There was Hetty Johnston and Bravehearts. There was several people behind the scenes. Then there was Liz Mullinar. She had been the casting director for Hey Dad, and she had been on TV several times to talk about what she knew.

I hadn’t seen or communicated with Liz since I was a teenager. But I felt the need to write everyone a letter and thank them for standing by me over the last two years.

I wrote to Liz, and she wrote back. She asked me if I would accept her invitation to come to Heal For Life. She knew how hard this journey was, and wanted to make sure I was going to be OK. I had read about Heal For Life. It seemed like an awesome place, and I had wished I was in Australia to attend it. There was several programs to choose from. Liz invited me to the private retreat, or the regular healing week. Something told me this was something I really needed to do. You know how the little voice inside you just screams sometimes? So, I worked out when I could get leave. I knew I had enough frequent flyer miles to do the trip. I just had to work out when there was a healing week and flights….

So in March I finally made it back to Australia. Funnily enough, it was the one week of the year that Liz wasn’t at Heal For Life. She was on a cruise with her sister, but it was still amazing.

My brother drove me up a long winding road out into the Hunter Valley. There was trees, and birds, and a whole lot of quiet. It was far away from the city, and any potential of anybody seeing me. I didn’t have to worry about any rogue photographers, or ending up in the paper.

Heal For Life was the most amazing thing I have ever done for myself. I arrived on Sunday afternoon, not knowing what to expect, and I left the following Friday as a completely different person.

Every morning we were greeted by kangaroos and wild birds. We got up and made breakfast, before starting our day of healing. There was a group of ten of us at that week. We were all apprehensive, and then we opened up. We realized we all had own own issues, and nobody else was going to judge us. It wasn’t like a group therapy session, where everyone spent an hour talking, and then had to go back to their normal life. This wasn’t like talking to a shrink, who just sits there and writes in a book, and doesn’t understand what you’re really going through.

All of the carers at Heal For Life are survivors themselves. They’ve been through the journey. They don’t judge, or give you a simple pat on the back and say “there, there, it’ll all be ok”. Instead, this was completely the opposite. You were encouraged to scream, shout, cry, talk, punch things. Do whatever you needed to do to let the pain out. We learnt about triggers, and what happens when we are triggered, and how to de-trigger. We learnt how what we went through as kids can affect our decisions as an adult.

I knew I was working stuff out when I decided to go swimming in the pond. Even though I scuba, I’m actually quite terrified of water. I’m fine with the air tank, once I’m under water, but fresh water, and being on the surface freak me out. By Wednesday, I was swimming around in the pond….

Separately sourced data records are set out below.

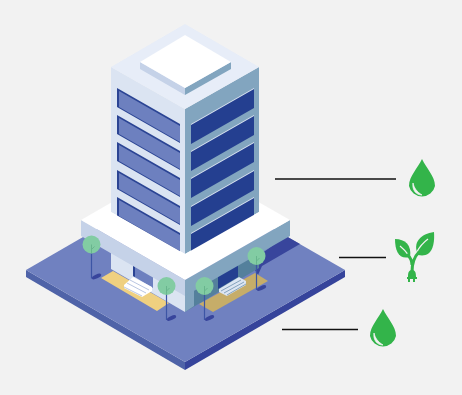
<!DOCTYPE html>
<html lang="en">
<head>
<meta charset="utf-8">
<title>Green building</title>
<style>
:root {
  --paper: #f2f2f2;
  --ground: #7081c0;
  --ground-left: #4f63a8;
  --ground-right: #36449b;
  --shade: #38459c;
  --white: #ffffff;
  --roof: #e7edf8;
  --wall-light: #dbe4f2;
  --podium-light: #c5d2e8;
  --wall-dark: #82a5bf;
  --wall-deep: #54809c;
  --glass-light: #6d80bf;
  --glass-dark: #243f90;
  --frame: #2b4494;
  --path-light: #efd080;
  --path-dark: #c6ad69;
  --leaf: #82cca3;
  --trunk: #3c55a5;
  --green: #33b44a;
  --ink: #111111;
}
html, body { margin: 0; background: var(--paper); overflow: hidden; }
svg { display: block; }
.white { fill: var(--white); }
.roof { fill: var(--roof); }
.wall-light { fill: var(--wall-light); }
.wall-dark { fill: var(--wall-dark); }
.wall-deep { fill: var(--wall-deep); }
.podium-light { fill: var(--podium-light); }
.glass-light { fill: var(--glass-light); }
.glass-dark { fill: var(--glass-dark); }
.frame { fill: var(--frame); }
.shade { fill: var(--shade); }
.icon { fill: var(--green); }
.callouts { stroke: var(--ink); stroke-width: 1.4; }
.steps { stroke: #b9c6e2; stroke-width: 1; fill: none; }
</style>
</head>
<body>
<svg width="462" height="395" viewBox="0 0 462 395" role="img" aria-label="Isometric office tower with water and green energy callouts">
  <defs>
    <g id="window-row">
      <polygon class="frame" points="117,88 180,124 180,143 117,107"/>
      <polygon class="glass-light" points="119,91 180,126 180,142 119,107"/>
      <polygon class="wall-light" points="191,124 254,88 254,107 191,143"/>
      <polygon class="glass-dark" points="191,125 254,89 254,108 191,144"/>
    </g>
    <g id="tree">
      <ellipse class="shade" cx="5" cy="32" rx="5" ry="2" transform="rotate(-24 5 32)"/>
      <line y2="34" stroke="var(--trunk)" stroke-width="1.2"/>
      <circle r="9" fill="var(--leaf)"/>
      <path d="M0 0V9M0 5L3 2" stroke="#68b58d" stroke-width="1" fill="none"/>
    </g>
    <g id="drop">
      <path class="icon" d="M0 0C4 9 13 17 13 27A13.3 13.3 0 0 1-13 27C-13 17-4 9 0 0Z"/>
      <path d="M-9 24C-10 31-6 36 0 36C-5 33-8 29-9 24Z" fill="var(--paper)" stroke="var(--paper)" stroke-width=".8"/>
    </g>
  </defs>

  <rect width="462" height="395" fill="var(--paper)"/>

  <g id="plot">
    <polygon fill="var(--ground-left)" points="26,270 185,362 185,370 26,277"/>
    <polygon fill="var(--ground-right)" points="185,362 345,270 345,277 185,370"/>
    <polygon fill="var(--ground)" points="185,178 345,270 185,362 26,270"/>
    <polygon class="shade" points="250,262 286,236 300,244 262,266 258,275"/>
    <polygon fill="var(--path-light)" points="101,278 113,271 169,303 157,311"/>
    <polygon fill="var(--path-dark)" points="199,304 255,273 268,281 213,312"/>
  </g>

  <g id="ground-floor">
    <polygon class="wall-light" points="111,248 185,290 185,312 111,269"/>
    <polygon class="wall-deep" points="185,290 259,248 259,268 185,312"/>
    <polygon class="wall-dark" points="185,290 194,285 194,306 185,312"/>
    <polygon class="glass-light" points="133,262 153,274 153,288 133,276"/>
    <polygon class="frame" points="133,262 135,263 135,277 133,276"/>
    <polygon class="glass-dark" points="218,274 238,263 238,277 218,289"/>
    <polygon class="white" points="124,285 133,277 152,287 152,291 142,297 124,288"/>
    <path class="steps" d="M127 283L146 293M130 280L149 290M124 287L142 296"/>
    <polygon fill="#dce5f2" points="219,289 239,277 246,281 246,285 227,296 219,292"/>
    <path d="M221 291L241 280M224 293L244 282M227 295L246 284" stroke="#86a4bd" fill="none"/>
  </g>

  <g id="podium">
    <polygon class="podium-light" points="81,220 185,280 185,296 81,236"/>
    <polygon class="wall-dark" points="185,280 290,220 290,236 185,296"/>
    <polygon class="white" points="185,160 290,220 185,280 81,220"/>
  </g>

  <g id="tower">
    <polygon class="wall-light" points="111,67 185,109 185,254 111,212"/>
    <polygon class="wall-dark" points="185,109 259,67 259,212 185,254"/>
    <polygon class="roof" points="185,24 259,67 185,109 111,67"/>
    <polygon class="podium-light" points="140,62 185,88 185,95 140,69"/>
    <polygon class="wall-dark" points="185,88 231,62 231,69 185,95"/>
    <polygon class="white" points="185,35 231,62 185,88 140,62"/>
    <use href="#window-row"/>
    <use href="#window-row" y="27"/>
    <use href="#window-row" y="54"/>
    <use href="#window-row" y="82"/>
    <use href="#window-row" y="109"/>
    <polygon class="white" points="111,212 185,254 259,212 259,216 185,258 111,216"/>
  </g>

  <g id="trees">
    <use href="#tree" x="91.5" y="244.5"/>
    <use href="#tree" x="166.5" y="286"/>
    <use href="#tree" x="204.5" y="286"/>
    <use href="#tree" x="256.5" y="256"/>
  </g>

  <g class="callouts">
    <line x1="275" y1="179" x2="396" y2="179"/>
    <line x1="339" y1="257.5" x2="386" y2="257.5"/>
    <line x1="282" y1="329.5" x2="358" y2="329.5"/>
  </g>

  <g id="icons">
    <use href="#drop" x="422" y="159"/>
    <use href="#drop" x="383" y="309"/>
    <g id="plant-plug">
      <path class="icon" d="M434 232C435 247 431 258 418 255C412 242 421 234 434 232Z"/>
      <path class="icon" d="M395 239C405 239 412 245 410 257C399 260 395 251 395 239Z"/>
      <path d="M428 239C420 245 413 254 412 270M400 246C406 251 411 257 412 264" fill="none" stroke="var(--paper)" stroke-width="1.2"/>
      <path d="M419 252C414 257 412 263 412 272M407 254C410 257 412 260 412 265" fill="none" stroke="var(--green)" stroke-width="3"/>
      <path class="icon" d="M408 277C408 272 409 270 412 270C415 270 416 272 416 277H417V279H407V277Z"/>
      <rect class="icon" x="408" y="278" width="2" height="4"/>
      <rect class="icon" x="413" y="278" width="2" height="4"/>
    </g>
  </g>
</svg>
</body>
</html>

I’m not a crier, or an emotional person. I’ve always just pushed it all deep down inside. I learnt to cry at Heal For Life. I learnt to let my emotions out, instead of just bottling it all up. Even my masseuse has noticed the difference. I no longer have giant knots in my back.

When my brother picked me up, we had a long hard talk. We talked about things I never would have talked about before. And I was fine. I had already worked out so many issues, I could handle our conversation.

Before Heal For Life, I wasn’t sure if I could handle coming back to Australia again. Now I miss it. It feels like home again, like it no longer only holds bad memories. It also made me realize I was strong enough to get through the next year, and going to court. I know there will be bad days, but now I know how to respond to those moments, and move past them.

Heal For Life made me a better person. It made me strong, it made me happy again. I wish everyone who had been through some kind of childhood trauma could go there.

I can never thank Liz Mullinar enough for creating Heal For Life, and for inviting me to come down and experience it. It has completely changed my life.

I encourage anyone who needs to heal to look into attending a healing week. It seems scary, but it really will be an amazing thing to do for yourself.